Don’t feel bad if you’ve been doing this wrong. When people tell you how the subscription economy or the membership economy is such a terrific industry, they never mention one crucial detail. I usually find it’s because few truly understand it.
The biggest mistake subscription businesses make is using the transactional business model.
The transactional model is essentially, “I’ll send you three issues,” or “I’ll send you three boxes for the price of two,” or “get these free bonus items for free when you join the subscription.” While these offers are sometimes enticing, they lead to high subscriber churn. The problem? Your subscribers don’t want more stuff.
How many of your prospective subscribers woke up today thinking, “Wow, I hope today is the day I get an email!” Or, “I wish I had more to read.” Or, “I need some more stuff around here; my home and office are almost empty.” No, your potential subscriber doesn’t need more stuff; she’s already overwhelmed by what she has.
As marketers, we often dress up the transactional model with smart marketing strategies. Perhaps you show that everyone else is buying your subscription to demonstrate social proof, you inject scarcity by making your offer available for only a limited time, or you generate reciprocity by giving subscribers so much for free that they want to buy from you to give back.

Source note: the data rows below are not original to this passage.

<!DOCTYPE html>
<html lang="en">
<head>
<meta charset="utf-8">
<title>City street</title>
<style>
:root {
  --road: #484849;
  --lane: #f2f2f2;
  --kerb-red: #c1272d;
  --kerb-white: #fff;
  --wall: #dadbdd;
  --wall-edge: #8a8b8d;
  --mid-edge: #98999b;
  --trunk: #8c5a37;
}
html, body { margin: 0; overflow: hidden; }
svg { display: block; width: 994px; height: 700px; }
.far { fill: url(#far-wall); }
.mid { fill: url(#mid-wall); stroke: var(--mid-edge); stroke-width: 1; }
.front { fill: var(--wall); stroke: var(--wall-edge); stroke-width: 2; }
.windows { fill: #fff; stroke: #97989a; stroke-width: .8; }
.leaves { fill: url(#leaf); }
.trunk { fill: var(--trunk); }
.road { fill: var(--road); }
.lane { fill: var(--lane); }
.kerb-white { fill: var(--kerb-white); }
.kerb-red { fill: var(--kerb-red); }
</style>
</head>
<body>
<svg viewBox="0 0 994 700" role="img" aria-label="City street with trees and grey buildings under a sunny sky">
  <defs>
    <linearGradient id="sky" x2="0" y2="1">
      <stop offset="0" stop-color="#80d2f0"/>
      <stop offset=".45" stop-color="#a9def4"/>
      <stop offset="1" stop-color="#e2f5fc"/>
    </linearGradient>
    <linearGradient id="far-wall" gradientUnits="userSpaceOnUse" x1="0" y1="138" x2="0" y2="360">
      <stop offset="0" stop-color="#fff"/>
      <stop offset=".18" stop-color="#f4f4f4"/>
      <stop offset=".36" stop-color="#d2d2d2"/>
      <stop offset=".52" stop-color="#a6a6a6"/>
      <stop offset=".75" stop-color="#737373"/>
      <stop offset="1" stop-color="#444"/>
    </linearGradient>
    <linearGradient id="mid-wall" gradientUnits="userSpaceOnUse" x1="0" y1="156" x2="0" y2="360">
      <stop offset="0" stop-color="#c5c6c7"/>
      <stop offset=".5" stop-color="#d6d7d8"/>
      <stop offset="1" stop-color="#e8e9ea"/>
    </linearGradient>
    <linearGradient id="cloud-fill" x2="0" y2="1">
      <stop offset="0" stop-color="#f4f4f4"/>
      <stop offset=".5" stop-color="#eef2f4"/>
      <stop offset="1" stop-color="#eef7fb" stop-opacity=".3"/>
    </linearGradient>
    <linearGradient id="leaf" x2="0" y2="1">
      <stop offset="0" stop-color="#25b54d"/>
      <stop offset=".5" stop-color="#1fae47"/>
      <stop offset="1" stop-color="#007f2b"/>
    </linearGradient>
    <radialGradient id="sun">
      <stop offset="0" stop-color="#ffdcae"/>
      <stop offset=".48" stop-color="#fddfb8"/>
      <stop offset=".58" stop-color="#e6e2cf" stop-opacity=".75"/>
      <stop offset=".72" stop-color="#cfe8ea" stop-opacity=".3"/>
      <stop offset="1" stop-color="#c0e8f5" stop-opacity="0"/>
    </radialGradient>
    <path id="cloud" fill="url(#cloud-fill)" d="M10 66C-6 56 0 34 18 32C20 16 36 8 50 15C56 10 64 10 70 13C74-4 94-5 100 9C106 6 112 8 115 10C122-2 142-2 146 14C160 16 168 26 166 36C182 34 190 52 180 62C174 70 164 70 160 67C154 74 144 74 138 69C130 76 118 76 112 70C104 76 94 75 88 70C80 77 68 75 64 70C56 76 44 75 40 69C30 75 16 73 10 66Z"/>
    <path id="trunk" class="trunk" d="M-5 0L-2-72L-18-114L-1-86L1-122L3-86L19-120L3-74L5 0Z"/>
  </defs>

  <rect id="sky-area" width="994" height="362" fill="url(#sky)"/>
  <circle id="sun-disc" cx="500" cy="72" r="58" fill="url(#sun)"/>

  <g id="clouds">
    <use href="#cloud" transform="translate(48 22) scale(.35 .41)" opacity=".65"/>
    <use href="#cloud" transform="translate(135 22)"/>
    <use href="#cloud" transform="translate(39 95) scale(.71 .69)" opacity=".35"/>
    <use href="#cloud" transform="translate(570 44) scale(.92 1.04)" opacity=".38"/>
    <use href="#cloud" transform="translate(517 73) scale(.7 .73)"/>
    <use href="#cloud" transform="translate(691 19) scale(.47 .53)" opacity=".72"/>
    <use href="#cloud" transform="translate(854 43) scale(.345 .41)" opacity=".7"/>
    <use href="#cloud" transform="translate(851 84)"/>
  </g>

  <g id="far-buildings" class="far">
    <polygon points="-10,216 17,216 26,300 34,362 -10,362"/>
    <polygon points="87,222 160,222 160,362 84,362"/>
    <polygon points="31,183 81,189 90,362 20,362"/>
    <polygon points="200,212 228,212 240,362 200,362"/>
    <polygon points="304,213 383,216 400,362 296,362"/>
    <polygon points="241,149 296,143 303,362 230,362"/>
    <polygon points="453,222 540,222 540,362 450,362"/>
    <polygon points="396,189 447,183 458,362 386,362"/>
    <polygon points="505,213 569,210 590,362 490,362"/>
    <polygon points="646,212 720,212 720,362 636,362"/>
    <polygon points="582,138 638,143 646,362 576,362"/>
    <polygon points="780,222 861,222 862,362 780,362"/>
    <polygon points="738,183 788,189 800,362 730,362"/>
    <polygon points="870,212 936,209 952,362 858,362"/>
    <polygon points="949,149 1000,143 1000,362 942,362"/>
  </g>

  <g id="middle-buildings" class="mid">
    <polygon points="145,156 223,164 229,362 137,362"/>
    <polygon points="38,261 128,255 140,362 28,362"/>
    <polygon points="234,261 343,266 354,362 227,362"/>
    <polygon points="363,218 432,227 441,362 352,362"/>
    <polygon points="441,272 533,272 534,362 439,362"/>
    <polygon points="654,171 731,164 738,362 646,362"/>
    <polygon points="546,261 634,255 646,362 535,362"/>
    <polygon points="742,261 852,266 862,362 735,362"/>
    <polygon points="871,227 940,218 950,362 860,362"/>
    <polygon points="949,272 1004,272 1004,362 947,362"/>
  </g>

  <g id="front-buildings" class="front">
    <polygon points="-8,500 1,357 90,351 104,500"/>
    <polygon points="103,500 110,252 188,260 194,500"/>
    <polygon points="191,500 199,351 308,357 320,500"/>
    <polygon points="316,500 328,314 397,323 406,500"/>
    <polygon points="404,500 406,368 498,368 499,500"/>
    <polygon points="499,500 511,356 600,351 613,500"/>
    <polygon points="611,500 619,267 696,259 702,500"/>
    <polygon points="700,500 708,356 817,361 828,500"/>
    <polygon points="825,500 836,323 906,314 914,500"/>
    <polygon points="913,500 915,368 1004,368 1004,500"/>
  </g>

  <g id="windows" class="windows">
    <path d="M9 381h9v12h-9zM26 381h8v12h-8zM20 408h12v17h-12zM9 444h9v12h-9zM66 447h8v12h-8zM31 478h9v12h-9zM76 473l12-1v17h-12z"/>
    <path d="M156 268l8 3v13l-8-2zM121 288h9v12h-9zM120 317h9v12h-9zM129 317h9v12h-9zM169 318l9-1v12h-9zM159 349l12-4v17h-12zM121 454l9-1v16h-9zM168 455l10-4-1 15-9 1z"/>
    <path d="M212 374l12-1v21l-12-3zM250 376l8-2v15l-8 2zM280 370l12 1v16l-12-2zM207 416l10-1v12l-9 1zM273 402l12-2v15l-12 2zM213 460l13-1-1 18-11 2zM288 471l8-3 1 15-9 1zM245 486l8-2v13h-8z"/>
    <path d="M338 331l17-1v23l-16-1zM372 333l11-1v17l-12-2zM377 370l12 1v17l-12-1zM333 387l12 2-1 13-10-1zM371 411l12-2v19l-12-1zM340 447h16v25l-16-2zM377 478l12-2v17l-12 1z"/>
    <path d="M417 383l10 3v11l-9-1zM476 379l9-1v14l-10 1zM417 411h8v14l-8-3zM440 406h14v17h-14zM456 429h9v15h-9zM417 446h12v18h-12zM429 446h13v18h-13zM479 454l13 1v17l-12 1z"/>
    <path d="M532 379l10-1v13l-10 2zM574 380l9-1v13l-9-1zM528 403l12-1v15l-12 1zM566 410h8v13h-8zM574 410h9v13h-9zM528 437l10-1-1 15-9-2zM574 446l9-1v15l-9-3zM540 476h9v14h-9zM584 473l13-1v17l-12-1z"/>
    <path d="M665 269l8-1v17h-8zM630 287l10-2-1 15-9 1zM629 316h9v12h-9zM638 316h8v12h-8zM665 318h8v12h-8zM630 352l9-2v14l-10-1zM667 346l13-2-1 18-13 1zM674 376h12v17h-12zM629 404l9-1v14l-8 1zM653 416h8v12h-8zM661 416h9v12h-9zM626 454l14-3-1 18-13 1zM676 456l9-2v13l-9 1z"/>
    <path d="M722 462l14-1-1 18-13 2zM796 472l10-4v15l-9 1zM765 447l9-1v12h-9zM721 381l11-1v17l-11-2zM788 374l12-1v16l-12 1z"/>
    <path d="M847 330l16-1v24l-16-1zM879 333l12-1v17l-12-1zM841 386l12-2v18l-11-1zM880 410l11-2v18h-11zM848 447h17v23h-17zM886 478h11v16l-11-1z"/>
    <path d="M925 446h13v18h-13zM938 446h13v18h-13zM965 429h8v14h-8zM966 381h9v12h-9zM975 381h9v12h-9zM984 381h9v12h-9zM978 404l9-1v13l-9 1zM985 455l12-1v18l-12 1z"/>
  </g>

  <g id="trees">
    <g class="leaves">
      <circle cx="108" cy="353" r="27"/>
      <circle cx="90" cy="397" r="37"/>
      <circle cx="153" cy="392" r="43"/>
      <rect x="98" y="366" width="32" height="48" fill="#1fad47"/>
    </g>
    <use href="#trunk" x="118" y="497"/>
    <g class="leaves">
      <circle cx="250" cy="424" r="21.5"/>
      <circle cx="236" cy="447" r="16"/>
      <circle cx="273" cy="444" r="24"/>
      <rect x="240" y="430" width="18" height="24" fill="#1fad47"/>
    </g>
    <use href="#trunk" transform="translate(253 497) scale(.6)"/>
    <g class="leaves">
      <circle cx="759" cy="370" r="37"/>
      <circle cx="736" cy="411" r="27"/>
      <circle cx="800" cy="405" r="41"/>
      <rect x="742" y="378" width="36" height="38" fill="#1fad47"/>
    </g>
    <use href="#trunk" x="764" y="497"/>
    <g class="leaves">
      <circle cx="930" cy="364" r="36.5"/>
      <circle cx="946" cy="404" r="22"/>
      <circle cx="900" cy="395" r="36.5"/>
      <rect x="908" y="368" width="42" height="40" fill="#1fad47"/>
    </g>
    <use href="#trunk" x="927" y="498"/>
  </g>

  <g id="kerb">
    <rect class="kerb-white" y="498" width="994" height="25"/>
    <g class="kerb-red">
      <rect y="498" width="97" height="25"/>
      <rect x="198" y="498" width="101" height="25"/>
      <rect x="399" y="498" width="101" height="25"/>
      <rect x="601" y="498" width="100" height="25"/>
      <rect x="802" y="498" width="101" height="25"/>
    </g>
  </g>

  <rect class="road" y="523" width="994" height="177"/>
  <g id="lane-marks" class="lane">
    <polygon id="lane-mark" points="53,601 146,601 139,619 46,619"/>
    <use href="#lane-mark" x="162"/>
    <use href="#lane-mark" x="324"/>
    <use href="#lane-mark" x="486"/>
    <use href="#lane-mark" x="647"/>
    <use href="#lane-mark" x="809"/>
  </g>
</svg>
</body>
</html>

All smart strategies, but not one of them is as powerful as transformational marketing.
How do you create enduring excitement for your subscription? Instead of the transactional model, use the transformational. Think about weight loss, for example. Weight loss companies have this down to a science. They use before and after photos and videos to show the transformation that members can expect from using their weight loss products and programs.
The recycling movement also uses the transformational model. When you drop that trash into a recycle bin, you transform yourself from a wasteful, over consuming environmental terrorist into someone who cares about the environment.
Think about your products and services. What is the transformation that you give to your members and subscribers? How do they feel about themselves now, and how will they feel after they subscribe to your program? What will they be able to do better? How are you going to create a difference in their life?
If you are a financial publisher, you want to help your subscribers make money, but it goes beyond that. It’s also about making them feel like they are providing well for their family.
If you provide a subscription box to dog owners, focus on the closer relationship they will have with their pet rather than on the actual items in the kit.
If it’s a subscription for parents or grandparents, describe the unique experience they will have with their loved one when they use your products so they can transform themselves into parents or grandparents who care about that special child’s future.
While this may appear to be a subtle change, it makes all the difference in the world. In fact, it’s one of the biggest reasons why clients who hire me to reduce their subscriber churn discover that what I do for them helps them to increase new subscriber rates as well. Transformations create communities. Moving from an outsider to an insider is a huge emotional shift. For example, a box that is curated to transform your subscriber into one of the coolest new fashionistas in her peer group changes the way she feels about herself.
Transformation marketing makes subscribers want to share, refer you to their friends, and renew. It’s the single most overlooked retention tool in the subscription economy.
Promote the transformation, and you will see your churn numbers go down and your retention rates go up.